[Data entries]
---------------
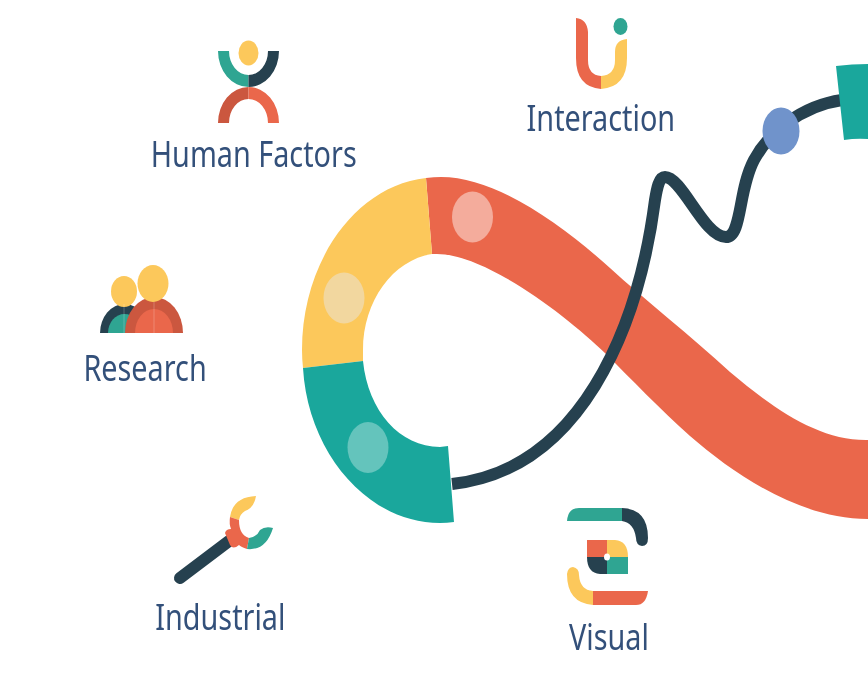
<!DOCTYPE html>
<html lang="en">
<head>
<meta charset="utf-8">
<title>Design disciplines</title>
<style>
:root {
  --paper: #ffffff;
  --label: #33507a;
  --coral: #ea674b;
  --brick: #cb573f;
  --sun: #fcc85b;
  --teal: #1aa79c;
  --sea: #2fa592;
  --ink: #26414f;
  --sky: #7093cb;
}
* { box-sizing: border-box; margin: 0; }
body { background: var(--paper); overflow: hidden; }
.board { position: relative; width: 868px; height: 678px; overflow: hidden; background: var(--paper); }
.loop { position: absolute; inset: 0; display: block; }
.discipline { position: absolute; width: 220px; display: flex; flex-direction: column; align-items: center; }
.icon { display: block; width: 110px; height: 110px; }
.discipline h2 {
  font: 400 36px/40px "Noto Sans", "Open Sans", sans-serif;
  color: var(--label);
  white-space: nowrap;
  transform: scaleX(.8);
}
.human-factors { left: 144px; top: 24px; }
.interaction { left: 491px; top: -12px; }
.research { left: 35px; top: 238px; }
.industrial { left: 110px; top: 487px; }
.visual { left: 499px; top: 507px; }
.coral { fill: var(--coral); }
.brick { fill: var(--brick); }
.sun { fill: var(--sun); }
.teal { fill: var(--teal); }
.sea { fill: var(--sea); }
.ink { fill: var(--ink); }
.sky { fill: var(--sky); }
.paper { fill: var(--paper); }
.thread { fill: none; stroke: var(--ink); stroke-width: 12; }
.handle { stroke: var(--ink); stroke-width: 12; stroke-linecap: round; }
.marker { fill: var(--paper); }
</style>
</head>
<body>
<main class="board">
  <svg class="loop" width="868" height="678" viewBox="0 0 868 678" aria-hidden="true">
    <path class="coral" d="M426 178Q434 177 441 177C495 177 560 223 610 268C645 300 690 335 730 372C775 410 820 441 868 440V519C800 519 735 475 690 436C660 409 630 378 606 354C565 314 485 254 437 254H432Z"/>
    <path class="sun" d="M426 178C355 186 302 262 302 350Q302 359 303 368L363 361V350C363 301 393 260 432 254Z"/>
    <path class="teal" d="M303 368L363 361C368 411 400 447 440 447L448 446L454 522Q447 523 440 523C368 523 308 453 303 368Z"/>
    <path class="thread" d="M452 484C580 470 638 330 655 200C657 188 659 177 665 177C682 177 704 237 726 237C742 237 738 190 754 160C768 134 800 106 842 100"/>
    <path class="teal" d="M836 66Q852 64 868 64V139Q856 138 844 140Z"/>
    <ellipse class="marker" cx="472.5" cy="217" rx="20.5" ry="25.5" opacity=".45"/>
    <ellipse class="sky" cx="781" cy="131" rx="18.5" ry="23.5"/>
    <ellipse cx="344" cy="298" rx="20.5" ry="25.5" fill="#f2d79f"/>
    <ellipse class="marker" cx="368" cy="447.5" rx="20.5" ry="25.5" opacity=".32"/>
  </svg>

  <section class="discipline human-factors">
    <svg class="icon" viewBox="199 24 110 110" aria-hidden="true">
      <ellipse class="sun" cx="248.5" cy="53" rx="10" ry="12.5"/>
      <path class="sea" d="M218 51A30.5 36 0 0 0 248.5 87V75A19.5 24 0 0 1 229 51Z"/>
      <path class="ink" d="M279 51A30.5 36 0 0 1 248.5 87V75A19.5 24 0 0 0 268 51Z"/>
      <path class="brick" d="M218 123A30.5 36 0 0 1 248.5 87V99A19.5 24 0 0 0 229 123Z"/>
      <path class="coral" d="M279 123A30.5 36 0 0 0 248.5 87V99A19.5 24 0 0 1 268 123Z"/>
    </svg>
    <h2>Human Factors</h2>
  </section>

  <section class="discipline interaction">
    <svg class="icon" viewBox="546 -12 110 110" aria-hidden="true">
      <path class="coral" d="M576 18Q587 19 588 32V60Q588 75 601 76V89Q576 87 576 58Z"/>
      <path class="sun" d="M601 89V76Q615 75 615 60V52Q615 40 627 39V58Q627 87 601 89Z"/>
      <ellipse class="sea" cx="620.5" cy="26.5" rx="7" ry="8.5"/>
    </svg>
    <h2>Interaction</h2>
  </section>

  <section class="discipline research">
    <svg class="icon" viewBox="90 238 110 110" aria-hidden="true">
      <path class="ink" d="M100 333A24.5 29 0 0 1 149 333Z"/>
      <path class="sea" d="M108 333A16.5 19 0 0 1 141 333Z"/>
      <ellipse class="sun" cx="124" cy="291.5" rx="13" ry="15.5"/>
      <path class="brick" d="M125 333A29 36 0 0 1 183 333Z"/>
      <path class="coral" d="M135 333A19 24 0 0 1 173 333Z"/>
      <path d="M154 297V333M124 304V333" fill="none" stroke="#fff" stroke-width=".5" opacity=".45"/>
      <ellipse class="sun" cx="153" cy="283.5" rx="15.5" ry="18.5"/>
    </svg>
    <h2>Research</h2>
  </section>

  <section class="discipline industrial">
    <svg class="icon" viewBox="165 487 110 110" aria-hidden="true">
      <line class="handle" x1="180" y1="578" x2="229" y2="541"/>
      <path class="sun" d="M230 517Q233 497 256 496Q254 508 245 511Q240 514 239 520Z"/>
      <path class="coral" d="M230 517L239 520Q239 535 249 538L247 549Q241 547 239 545Q233 550 230 545L225 533Q226 529 231 529Q229 524 230 517Z"/>
      <path class="sea" d="M249 538Q257 537 260 530Q265 526 273 528Q266 551 247 549Z"/>
    </svg>
    <h2>Industrial</h2>
  </section>

  <section class="discipline visual">
    <svg class="icon" viewBox="554 507 110 110" aria-hidden="true">
      <path class="sea" d="M567 521Q568 508 579 508H622V521Z"/>
      <path class="ink" d="M622 508Q648 509 648 538Q648 546 642 546Q636 545 636 538Q634 523 622 521Z"/>
      <path class="sun" d="M593 605Q567 603 567 574Q568 567 573 567Q579 568 579 575Q580 590 593 591Z"/>
      <path class="coral" d="M593 591H648Q646 605 636 605H593Z"/>
      <rect class="coral" x="587" y="540" width="20" height="17"/>
      <path class="sun" d="M607 540H615Q628 541 628 557H607Z"/>
      <path class="ink" d="M587 557H607V574H600Q587 573 587 557Z"/>
      <rect class="sea" x="607" y="557" width="21" height="17"/>
      <ellipse class="paper" cx="607" cy="557" rx="3" ry="3.5"/>
    </svg>
    <h2>Visual</h2>
  </section>
</main>
</body>
</html>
---------------
■ To do: All lines holding the word "left" must be copied from the data.

■ Solved problem:
.human-factors { left: 144px; top: 24px; }
.interaction { left: 491px; top: -12px; }
.research { left: 35px; top: 238px; }
.industrial { left: 110px; top: 487px; }
.visual { left: 499px; top: 507px; }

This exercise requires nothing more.